And that brings us to The Cloverfield Paradox. The movie formerly known as God Particle is at the top of news cycles at the moment thanks to its “See the trailer! Wait two hours and see the movie!” release on the night of the Super Bowl.
It was an inspired move, and whether you’re a fan of the movie or not it’s admirable to see marketing used to actually promote the film instead of just ruining every major scene in the first two acts. The movie is, admittedly, getting bashed by most outlets—but from a reception point of view, that doesn’t matter. The Cloverfield Paradox got a big, high-profile, stunt release that spiked interest in a project that was otherwise, seemingly, in some trouble. The fact that it hasn’t found a lot of short-term success may not matter in the long run, either. As a proof of concept for a new way of doing business, it more than succeeded. Or to put it another way: a film with some apparent problems was given a boost and at the same time opened a path for other movies to follow, as well as earning itself a place in the PR history books. That’s a solid win, and one that the fourth instalment of the Cloverfield franchise can build on.
As it stands right now, Netflix has cast a remarkably wide net, in terms of acquiring science fiction and other genre programming. Its approach takes in everything from a movie that’s literally just “He’s Will Smith! His partner’s an orc! THEY’RE COPS!” to something that feels like a long overdue sequel to a modern classic with Mute. That speaks well both to the company’s desire to connect with audiences and their (albeit commercially inspired) broad approach to genre. This isn’t a company looking to churn out endless 21st century B-movies. That scope and variety is, absolutely, good news.
The bad news is that Netflix is also increasingly looking like a lifeboat for movies that studios can’t or won’t back or go to bat for.

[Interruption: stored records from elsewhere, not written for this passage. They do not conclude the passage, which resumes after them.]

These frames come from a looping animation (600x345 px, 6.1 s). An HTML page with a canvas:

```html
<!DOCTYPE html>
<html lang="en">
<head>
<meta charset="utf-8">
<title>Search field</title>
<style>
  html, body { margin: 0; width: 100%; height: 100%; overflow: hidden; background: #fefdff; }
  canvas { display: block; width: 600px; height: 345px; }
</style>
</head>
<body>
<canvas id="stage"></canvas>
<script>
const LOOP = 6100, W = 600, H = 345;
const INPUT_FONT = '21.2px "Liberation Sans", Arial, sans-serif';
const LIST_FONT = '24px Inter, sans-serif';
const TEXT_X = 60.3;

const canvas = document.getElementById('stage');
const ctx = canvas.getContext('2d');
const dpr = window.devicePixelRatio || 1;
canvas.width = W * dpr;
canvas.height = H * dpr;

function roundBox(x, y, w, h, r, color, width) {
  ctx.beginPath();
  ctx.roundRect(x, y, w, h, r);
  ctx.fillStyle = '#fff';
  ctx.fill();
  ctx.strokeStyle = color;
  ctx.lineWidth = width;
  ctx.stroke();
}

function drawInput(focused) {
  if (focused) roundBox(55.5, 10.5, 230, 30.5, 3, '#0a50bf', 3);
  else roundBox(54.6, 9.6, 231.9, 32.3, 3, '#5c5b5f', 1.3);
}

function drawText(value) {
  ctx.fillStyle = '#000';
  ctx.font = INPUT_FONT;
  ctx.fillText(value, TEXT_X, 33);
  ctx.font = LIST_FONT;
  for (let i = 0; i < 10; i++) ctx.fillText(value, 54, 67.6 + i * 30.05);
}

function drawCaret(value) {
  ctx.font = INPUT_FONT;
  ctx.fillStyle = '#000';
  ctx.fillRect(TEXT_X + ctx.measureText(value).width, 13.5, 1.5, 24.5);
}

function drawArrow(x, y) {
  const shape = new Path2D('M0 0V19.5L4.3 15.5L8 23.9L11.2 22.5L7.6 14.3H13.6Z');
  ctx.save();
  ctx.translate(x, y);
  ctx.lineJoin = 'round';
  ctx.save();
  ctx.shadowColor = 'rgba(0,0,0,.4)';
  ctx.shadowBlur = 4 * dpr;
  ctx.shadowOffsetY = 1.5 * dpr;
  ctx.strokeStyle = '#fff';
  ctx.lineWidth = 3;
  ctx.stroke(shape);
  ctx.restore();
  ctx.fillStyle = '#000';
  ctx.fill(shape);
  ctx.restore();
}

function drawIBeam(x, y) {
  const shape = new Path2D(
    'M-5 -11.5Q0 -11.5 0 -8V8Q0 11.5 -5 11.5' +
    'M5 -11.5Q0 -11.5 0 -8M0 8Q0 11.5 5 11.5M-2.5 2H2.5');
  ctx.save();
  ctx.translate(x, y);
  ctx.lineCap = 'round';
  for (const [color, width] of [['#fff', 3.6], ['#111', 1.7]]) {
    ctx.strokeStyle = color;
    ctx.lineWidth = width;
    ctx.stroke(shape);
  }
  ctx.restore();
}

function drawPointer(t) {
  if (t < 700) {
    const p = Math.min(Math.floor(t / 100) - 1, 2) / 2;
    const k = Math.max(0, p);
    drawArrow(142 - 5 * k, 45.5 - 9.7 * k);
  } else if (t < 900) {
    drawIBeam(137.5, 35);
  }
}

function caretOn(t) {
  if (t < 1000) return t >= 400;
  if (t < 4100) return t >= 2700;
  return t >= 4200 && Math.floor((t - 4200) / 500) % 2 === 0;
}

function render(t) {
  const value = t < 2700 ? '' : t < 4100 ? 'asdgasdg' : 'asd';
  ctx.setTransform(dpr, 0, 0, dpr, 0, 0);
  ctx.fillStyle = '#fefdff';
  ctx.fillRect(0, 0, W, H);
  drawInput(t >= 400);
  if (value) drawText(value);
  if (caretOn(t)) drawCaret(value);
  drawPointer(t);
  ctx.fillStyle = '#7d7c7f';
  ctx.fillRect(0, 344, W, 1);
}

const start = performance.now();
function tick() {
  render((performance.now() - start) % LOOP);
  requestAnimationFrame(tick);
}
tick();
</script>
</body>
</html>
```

Annihilation may find a bigger audience than it ever would have reached in theaters, but it’s a film shot for the big screen and will inevitably lose something in translation. Worse still, it’s only a matter of time before movies like this stop being shot for the big screen and start dreaming a little smaller. Moreover, the deployment of The Cloverfield Paradox is a “surprise!” that can only work once. Unless of course the Super Bowl Night Cloverfield Movie becomes a yearly tradition, which, honestly, I’d welcome.

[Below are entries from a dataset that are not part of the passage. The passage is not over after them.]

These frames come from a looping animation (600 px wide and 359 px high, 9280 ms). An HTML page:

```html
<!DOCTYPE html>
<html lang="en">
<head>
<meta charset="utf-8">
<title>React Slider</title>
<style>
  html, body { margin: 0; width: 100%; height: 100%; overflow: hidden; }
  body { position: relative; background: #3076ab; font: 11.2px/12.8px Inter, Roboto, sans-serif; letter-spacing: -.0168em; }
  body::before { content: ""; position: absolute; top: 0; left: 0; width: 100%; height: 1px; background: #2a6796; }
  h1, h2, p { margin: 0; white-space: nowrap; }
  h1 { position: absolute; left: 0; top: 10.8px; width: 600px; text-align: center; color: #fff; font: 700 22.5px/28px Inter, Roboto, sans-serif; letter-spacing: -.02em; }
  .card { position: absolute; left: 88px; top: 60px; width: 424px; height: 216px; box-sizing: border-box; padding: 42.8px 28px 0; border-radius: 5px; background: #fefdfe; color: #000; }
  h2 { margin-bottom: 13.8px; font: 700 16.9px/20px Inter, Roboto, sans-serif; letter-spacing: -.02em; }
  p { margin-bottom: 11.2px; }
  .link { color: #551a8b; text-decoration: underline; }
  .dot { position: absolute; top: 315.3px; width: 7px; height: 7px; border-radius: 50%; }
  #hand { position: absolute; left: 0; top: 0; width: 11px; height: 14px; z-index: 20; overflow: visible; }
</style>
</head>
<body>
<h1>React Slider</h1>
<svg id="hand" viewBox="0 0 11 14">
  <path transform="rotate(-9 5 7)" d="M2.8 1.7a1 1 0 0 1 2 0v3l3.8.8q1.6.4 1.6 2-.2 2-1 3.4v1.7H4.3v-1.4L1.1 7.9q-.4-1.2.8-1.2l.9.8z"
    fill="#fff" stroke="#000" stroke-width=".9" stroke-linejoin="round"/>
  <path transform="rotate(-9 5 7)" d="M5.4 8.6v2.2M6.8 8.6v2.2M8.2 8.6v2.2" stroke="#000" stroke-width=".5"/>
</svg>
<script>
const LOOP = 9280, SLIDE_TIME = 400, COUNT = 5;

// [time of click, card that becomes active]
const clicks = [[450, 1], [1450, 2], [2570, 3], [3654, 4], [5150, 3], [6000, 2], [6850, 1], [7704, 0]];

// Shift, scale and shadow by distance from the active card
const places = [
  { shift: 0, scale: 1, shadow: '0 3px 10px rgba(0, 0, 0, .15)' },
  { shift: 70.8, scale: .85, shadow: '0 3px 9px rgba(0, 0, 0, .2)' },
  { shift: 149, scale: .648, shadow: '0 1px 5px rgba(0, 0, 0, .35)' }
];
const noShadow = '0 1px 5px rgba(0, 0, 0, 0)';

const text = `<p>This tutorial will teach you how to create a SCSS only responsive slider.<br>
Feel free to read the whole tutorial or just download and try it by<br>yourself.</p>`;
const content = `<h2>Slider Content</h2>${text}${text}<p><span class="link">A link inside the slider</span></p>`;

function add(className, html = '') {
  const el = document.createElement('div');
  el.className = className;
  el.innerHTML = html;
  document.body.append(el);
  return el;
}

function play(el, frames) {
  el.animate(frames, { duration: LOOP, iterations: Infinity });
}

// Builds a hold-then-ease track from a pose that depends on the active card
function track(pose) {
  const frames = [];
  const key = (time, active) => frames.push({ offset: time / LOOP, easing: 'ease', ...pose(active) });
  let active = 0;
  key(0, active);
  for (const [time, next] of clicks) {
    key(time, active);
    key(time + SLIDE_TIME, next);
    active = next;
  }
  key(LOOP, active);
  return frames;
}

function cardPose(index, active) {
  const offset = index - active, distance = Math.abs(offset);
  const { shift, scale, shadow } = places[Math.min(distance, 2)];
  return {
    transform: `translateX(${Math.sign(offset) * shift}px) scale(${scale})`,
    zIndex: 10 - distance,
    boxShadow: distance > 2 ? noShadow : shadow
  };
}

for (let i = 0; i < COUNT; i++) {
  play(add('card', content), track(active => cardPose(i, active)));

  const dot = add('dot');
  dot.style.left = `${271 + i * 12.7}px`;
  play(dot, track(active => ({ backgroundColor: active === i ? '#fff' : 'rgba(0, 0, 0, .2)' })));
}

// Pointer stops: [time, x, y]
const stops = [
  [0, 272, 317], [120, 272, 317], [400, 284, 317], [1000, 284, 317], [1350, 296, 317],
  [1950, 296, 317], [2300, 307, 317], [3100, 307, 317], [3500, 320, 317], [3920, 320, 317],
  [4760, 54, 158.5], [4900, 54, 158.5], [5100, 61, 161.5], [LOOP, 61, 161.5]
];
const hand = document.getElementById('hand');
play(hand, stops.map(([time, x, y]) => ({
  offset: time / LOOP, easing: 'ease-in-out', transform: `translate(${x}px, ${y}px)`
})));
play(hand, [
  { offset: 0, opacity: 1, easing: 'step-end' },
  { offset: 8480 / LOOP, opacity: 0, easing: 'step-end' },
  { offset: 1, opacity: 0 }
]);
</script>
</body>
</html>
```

Variety. Experimentation. Change. Netflix is pushing the envelope with its genre slate and in the ways they’re deploying it. In the short term, that means we’re in for a bumpy ride, but it’s going to lead to a very different industry and one, I suspect, where these odd, spiky, interesting movies will have far more of a chance to find their audience than they’ve ever had to date. I’ll certainly be watching.

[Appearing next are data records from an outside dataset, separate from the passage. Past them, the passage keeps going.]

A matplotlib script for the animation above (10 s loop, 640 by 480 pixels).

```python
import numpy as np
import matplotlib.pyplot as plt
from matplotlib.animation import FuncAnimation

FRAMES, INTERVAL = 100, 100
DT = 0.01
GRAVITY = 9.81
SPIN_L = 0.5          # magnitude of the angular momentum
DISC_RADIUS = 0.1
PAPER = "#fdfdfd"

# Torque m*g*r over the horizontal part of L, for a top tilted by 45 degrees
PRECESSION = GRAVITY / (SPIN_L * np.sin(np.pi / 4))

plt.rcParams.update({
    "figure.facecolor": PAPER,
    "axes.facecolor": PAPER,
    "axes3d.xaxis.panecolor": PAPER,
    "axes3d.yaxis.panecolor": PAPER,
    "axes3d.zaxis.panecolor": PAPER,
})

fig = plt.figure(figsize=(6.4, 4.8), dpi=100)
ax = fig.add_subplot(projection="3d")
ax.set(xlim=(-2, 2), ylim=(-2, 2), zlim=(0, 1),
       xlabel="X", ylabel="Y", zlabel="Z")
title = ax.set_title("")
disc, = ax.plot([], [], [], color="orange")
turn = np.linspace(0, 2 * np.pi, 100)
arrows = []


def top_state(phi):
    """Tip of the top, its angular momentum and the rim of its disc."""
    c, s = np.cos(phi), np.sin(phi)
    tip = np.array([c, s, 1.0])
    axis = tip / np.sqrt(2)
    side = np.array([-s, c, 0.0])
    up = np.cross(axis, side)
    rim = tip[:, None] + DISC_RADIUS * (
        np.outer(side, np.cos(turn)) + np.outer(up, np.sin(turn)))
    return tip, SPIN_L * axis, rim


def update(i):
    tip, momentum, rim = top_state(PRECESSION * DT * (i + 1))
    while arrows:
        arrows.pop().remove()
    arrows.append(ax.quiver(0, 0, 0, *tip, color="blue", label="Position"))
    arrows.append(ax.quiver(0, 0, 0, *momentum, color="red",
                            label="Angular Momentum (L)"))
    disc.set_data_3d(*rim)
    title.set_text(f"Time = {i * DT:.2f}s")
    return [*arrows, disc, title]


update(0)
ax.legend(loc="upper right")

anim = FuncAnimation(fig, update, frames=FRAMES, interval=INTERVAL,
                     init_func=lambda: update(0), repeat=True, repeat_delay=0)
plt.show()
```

Alasdair Stuart is a freelancer writer, RPG writer and podcaster. He owns Escape Artists, who publish the short fiction podcasts Escape Pod, Pseudopod, Podcastle, Cast of Wonders, and the magazine Mothership Zeta. He blogs enthusiastically about pop culture, cooking and exercise at Alasdairstuart.com, and tweets @AlasdairStuart.